The good news is they will support us if we make the hard choices together. So together let's roll up our sleeves and do what needs to be done.
Mr. President, I yield the floor.
The PRESIDING OFFICER. The Republican leader is recognized.
Mr. McCONNELL. Mr. President, I congratulate our new Senator from Wisconsin, a very important addition to our caucus and to the Senate--a man who has actually run a business, actually employed people and created wealth in his State and our country. Having someone in the Senate who knows how to do that at this critical moment is absolutely essential, and I congratulate the new junior Senator from Wisconsin.
The PRESIDING OFFICER. The senior Senator from Wyoming.
Mr. ENZI. Mr. President, I would like to congratulate the other accountant in the Senate. It is nice to have additional help with numbers. It will make a tremendous difference.
He has had both the business experience and the accounting experience, and he understands a lot of things that to us in the Senate are pretty simple but to the person working on the ground it is very difficult. He is good at expressing himself and, as I said, particularly good with numbers. So I congratulate him on his maiden speech.
I yield the floor.
The PRESIDING OFFICER. The Senator from Tennessee.
Mr. ALEXANDER. Mr. President, I suggest the absence of a quorum.
The PRESIDING OFFICER. The clerk will call the roll.

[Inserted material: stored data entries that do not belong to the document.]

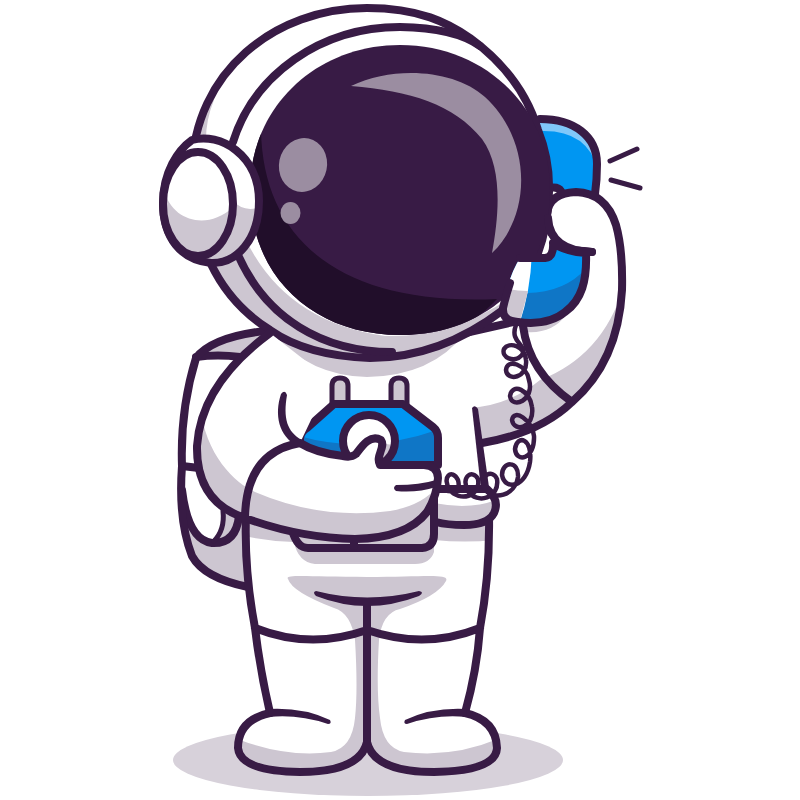
<!DOCTYPE html>
<html lang="en">
<head>
<meta charset="utf-8">
<title>Astronaut on the telephone</title>
<style>
:root {
  --ink: #381b45;
  --visor: #381b45;
  --visor-deep: #210e2a;
  --suit: #ffffff;
  --shade: #cdc6d1;
  --ground: #d7d1da;
  --glare: #9b8da1;
  --blue: #0096f2;
  --blue-deep: #0f76c6;
  --blue-light: #80c8fa;
}
html, body { margin: 0; background: var(--suit); overflow: hidden; }
svg { display: block; width: 800px; height: 800px; }
.line { fill: none; stroke: var(--ink); stroke-width: 8; stroke-linecap: round; stroke-linejoin: round; }
.thin { stroke-width: 4.5; }
.fine { stroke-width: 5; }
.suit { fill: var(--suit); }
.shade { fill: var(--shade); }
.ink { fill: var(--ink); }
.ground { fill: var(--ground); }
.visor { fill: var(--visor); }
.visor-deep { fill: var(--visor-deep); }
.glare { fill: var(--glare); }
.blue { fill: var(--blue); }
.blue-deep { fill: var(--blue-deep); }
.blue-light { fill: var(--blue-light); }
</style>
</head>
<body>
<svg viewBox="0 0 800 800" role="img" aria-label="Cartoon astronaut holding a blue telephone and talking into its handset">
  <defs>
    <path id="pack" d="M275 330Q214 335 196 358Q180 410 182 466Q178 520 192 556Q204 578 248 587L300 500Z"/>
    <path id="legs" d="M246 505Q244 570 255 628Q260 670 270 713Q238 720 238 748Q240 771 300 772Q360 772 367 745Q374 772 434 772Q496 771 497 748Q496 720 465 713Q477 670 480 628Q490 575 489 510Z"/>
    <path id="raised-arm" d="M465 333L522 320L587 255L592 252Q546 248 547 214Q549 193 576 192Q606 193 616 225Q623 250 622 290Q618 362 572 402Q540 433 482 443L474 408Z"/>
    <path id="holding-arm" d="M270 333Q201 384 197 446Q196 502 245 518Q300 538 355 539Q407 538 427 512Q437 496 438 478Q438 466 424 465H380C375 456 386 447 381 440C370 434 362 446 356 454Q351 458 343 456Q316 453 300 443L330 380Z"/>
    <path id="helmet" d="M210 262Q192 225 192 170C194 72 275 8 367 8C420 8 448 23 470 38Q522 76 538 130Q550 160 549 192C548 250 523 290 503 310Q440 358 370 358Q307 356 270 330Q230 305 210 262Z"/>
    <path id="visor" d="M400 45C485 45 550 108 550 190C550 277 486 335 400 335C314 335 250 277 250 190C250 108 315 45 400 45Z"/>
    <path id="earpiece" d="M540 118C574 119 597 136 598 164Q598 180 595 195L562 190L530 180Z"/>
    <path id="mouthpiece" d="M520 258H545Q554 257 553 243Q566 252 586 253C587 280 582 300 565 312Q548 326 518 322Q502 321 503 308Q508 277 520 258Z"/>
    <path id="phone" d="M300 438Q301 432 307 428L334 404H403L433 427Q438 431 438 438V465H300Z"/>
    <path id="base" d="M292 530Q297 548 308 548H422Q434 547 434 534V485H330Z"/>
    <path id="ear" d="M192 140C220 132 259 155 259 201C259 240 236 264 211 263C181 260 163 238 163 203C163 172 178 150 192 140Z"/>
    <clipPath id="in-pack"><use href="#pack"/></clipPath>
    <clipPath id="in-legs"><use href="#legs"/></clipPath>
    <clipPath id="in-raised-arm"><use href="#raised-arm"/></clipPath>
    <clipPath id="in-holding-arm"><use href="#holding-arm"/></clipPath>
    <clipPath id="in-helmet"><use href="#helmet"/></clipPath>
    <clipPath id="in-visor"><use href="#visor"/></clipPath>
    <clipPath id="in-earpiece"><use href="#earpiece"/></clipPath>
    <clipPath id="in-mouthpiece"><use href="#mouthpiece"/></clipPath>
    <clipPath id="in-phone"><use href="#phone"/></clipPath>
    <clipPath id="in-ear"><use href="#ear"/></clipPath>
  </defs>

  <ellipse class="ground" cx="368" cy="760" rx="195" ry="36"/>

  <g id="backpack">
    <use href="#pack" class="suit"/>
    <g clip-path="url(#in-pack)">
      <path class="shade" d="M195 358Q230 335 280 328L240 357ZM180 500Q190 540 214 542Q238 540 240 512L260 520V600H180Z"/>
      <path class="shade" d="M221 512Q225 528 213 542Q238 544 238 515Z"/>
    </g>
    <path class="line" d="M196 357Q218 354 240 357M182 466L199 468M182 490Q188 540 212 543Q236 544 239 516"/>
    <path class="line fine" d="M223 511Q225 530 214 541"/>
    <use href="#pack" class="line" clip-path="none"/>
  </g>

  <g id="legs-and-boots">
    <use href="#legs" class="suit"/>
    <g clip-path="url(#in-legs)">
      <path class="shade" d="M240 510H495V540Q465 543 434 540V552Q430 564 415 564H315Q298 562 294 542Q265 541 240 535Z"/>
      <path class="shade" d="M288 579C284 574 310 577 367 577S450 573 446 581Q438 596 400 609Q382 613 379 640Q376 690 380 718Q383 748 404 752Q455 758 500 738V780H235V738Q285 758 331 752Q352 748 355 718Q358 690 355 640Q351 613 334 608Q292 592 288 579Z"/>
    </g>
    <path class="line" d="M246 515Q244 570 255 628Q260 670 270 713M489 515Q490 575 480 628Q477 670 465 713M255 628Q310 650 367 630Q425 650 480 628M367 602V742"/>
    <path class="line" d="M270 713Q238 720 238 748Q240 771 300 772Q360 772 367 742Q374 772 434 772Q496 771 497 748Q496 720 465 713"/>
    <path class="ink" d="M316 591Q367 604 419 591Q425 592 419 596Q367 616 316 596Q312 592 316 591ZM268 709Q303 707 330 720Q332 724 328 724Q298 714 269 717ZM467 709Q432 707 405 720Q403 724 407 724Q437 714 466 717Z"/>
  </g>

  <g id="raised-arm-and-torso">
    <path class="suit" d="M270 330L470 330L522 320L525 400L482 443L489 490V520H246V450Z"/>
    <path class="shade" d="M272 333Q310 376 367 377Q432 376 465 333Z"/>
    <g id="earpiece-end">
      <use href="#earpiece" class="blue"/>
      <path class="blue-light" clip-path="url(#in-earpiece)" d="M530 112H600V180Q593 129 540 131Z"/>
      <path class="line" d="M540 119C574 119 597 136 597 164Q597 180 595 194M549 188Q558 186 561 191"/>
    </g>
    <use href="#raised-arm" class="suit"/>
    <g clip-path="url(#in-raised-arm)">
      <path class="shade" d="M624 285Q604 355 540 380Q510 405 470 408L480 450H630ZM519 322Q550 328 566 315Q552 334 526 332Z"/>
    </g>
    <path class="line" d="M592 252Q546 248 547 214Q549 193 576 192Q606 193 616 225Q623 250 622 290Q618 362 572 402Q540 433 482 443M523 326Q529 372 572 402M465 333L518 321"/>
  </g>

  <g id="belt">
    <path class="suit" d="M434 490H490Q499 503 494 513Q488 525 464 525H434Z"/>
    <path class="shade" d="M434 503Q470 510 496 500Q498 525 464 525H434Z"/>
    <path class="line" d="M438 489H487Q500 500 494 513Q488 525 464 525Q447 525 436 522"/>
    <path class="ink" d="M472 408Q475 404 478 409L489 487L481 489Z"/>
  </g>

  <g id="helmet-shell">
    <use href="#helmet" class="suit"/>
    <g clip-path="url(#in-helmet)">
      <path class="shade" d="M190 140Q200 110 214 100Q205 122 206 145ZM200 240L245 238Q285 322 385 336Q450 338 510 298V370H200Z"/>
    </g>
    <use href="#helmet" class="line"/>
    <path class="line" d="M233 142C254 75 320 27 400 27Q455 28 480 46M238 255C266 318 322 352 392 352"/>
    <use href="#visor" class="visor"/>
    <path class="visor-deep" clip-path="url(#in-visor)" d="M261 130C263 240 340 306 497 299Q455 345 390 340Q245 320 240 190Z"/>
    <g id="visor-glare" class="glare">
      <path d="M351 86C395 65 455 70 485 97C532 140 532 215 492 253C499 215 503 168 482 139C454 104 410 91 351 86Z"/>
      <ellipse cx="303" cy="165" rx="24" ry="27" transform="rotate(12 303 165)"/>
      <ellipse cx="290.500" cy="213" rx="10" ry="11"/>
    </g>
  </g>

  <g id="headphone">
    <use href="#ear" class="suit"/>
    <path class="shade" clip-path="url(#in-ear)" d="M232 200Q245 214 262 206V270H170L180 250Q225 270 232 200Z"/>
    <use href="#ear" class="line"/>
    <ellipse class="suit" cx="198" cy="204" rx="35" ry="52"/>
    <path class="shade" d="M164 190C172 222 208 230 232 208Q228 255 198 256Q163 250 164 190Z"/>
    <ellipse class="line" cx="198" cy="204" rx="35" ry="52"/>
  </g>

  <g id="mouthpiece-end">
    <use href="#mouthpiece" class="blue"/>
    <g clip-path="url(#in-mouthpiece)">
      <path class="blue-deep" d="M500 290Q560 302 590 264V330H500Z"/>
      <path class="suit" d="M500 250H532Q531 290 519 325H495Z"/>
      <path class="shade" d="M500 287Q514 291 528 291L519 325H495Z"/>
    </g>
    <path class="line" d="M520 258H545Q554 257 553 243Q566 252 586 253C587 280 582 300 565 312Q548 326 518 322Q502 321 503 308Q506 295 510 283"/>
    <path class="suit" d="M551 222Q551 247 585 247L586 230L570 205Z"/>
    <path class="line" d="M548 218Q550 251 592 252"/>
  </g>

  <g id="ring-marks" class="line fine">
    <path d="M610 161L637 149M611 180L640 188"/>
  </g>

  <path id="cord" class="line thin" d="M516 325C509 343 528 344 522 355C514 364 501 357 504 349C509 341 525 346 526 360C528 378 507 382 506 370C507 358 526 364 529 380C535 400 512 410 510 396C512 382 530 390 532 407C535 428 514 433 512 420C514 408 532 420 534 436C535 460 516 463 515 449C517 434 533 438 530 462C526 488 505 491 502 475C502 461 519 460 518 477C515 496 493 501 485 489C479 474 493 469 497 479C500 498 477 505 468 491C460 476 473 469 478 479C481 497 459 502 450 490C441 477 452 468 458 480C462 495 447 492 440 488"/>

  <g id="telephone">
    <use href="#base" class="shade"/>
    <use href="#base" class="line"/>
    <path class="line" d="M354 542V546"/>
    <path class="shade" d="M332 404V386Q332 378 340 378Q348 378 348 386V404ZM391 404V386Q391 378 399 378Q407 378 407 386V404Z"/>
    <path class="line fine" d="M332 404V386Q332 378 340 378Q348 378 348 386V404M391 404V386Q391 378 399 378Q407 378 407 386V404"/>
    <use href="#phone" class="blue"/>
    <path class="blue-deep" clip-path="url(#in-phone)" d="M296 435Q365 456 440 429V470H296Z"/>
    <use href="#phone" class="line"/>
    <circle class="suit" cx="369" cy="441" r="26"/>
    <path class="shade" d="M381 440Q391 449 395 440Q394 458 383 463Z"/>
    <circle class="line" cx="369" cy="441" r="26"/>
  </g>

  <g id="holding-arm-and-hand">
    <use href="#holding-arm" class="suit"/>
    <path class="shade" clip-path="url(#in-holding-arm)" d="M200 405C205 455 235 483 255 492Q320 520 390 511Q425 505 440 483V550H190V410Z"/>
    <path class="line" d="M270 333Q201 384 197 446Q196 502 245 518Q300 538 355 539Q407 538 427 512Q437 496 438 478Q438 466 424 465H380C375 456 386 447 381 440C370 434 362 446 356 454Q351 458 343 456Q316 453 300 443Q246 452 245 518"/>
    <path class="ink" d="M281 394Q285 389 287 395C283 418 287 432 302 440L297 446C279 436 274 415 281 394ZM396 485Q420 485 436 480V487Q417 493 396 491Q392 488 396 485Z"/>
  </g>
</svg>
</body>
</html>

The assistant editor of the Daily Digest proceeded to call the roll.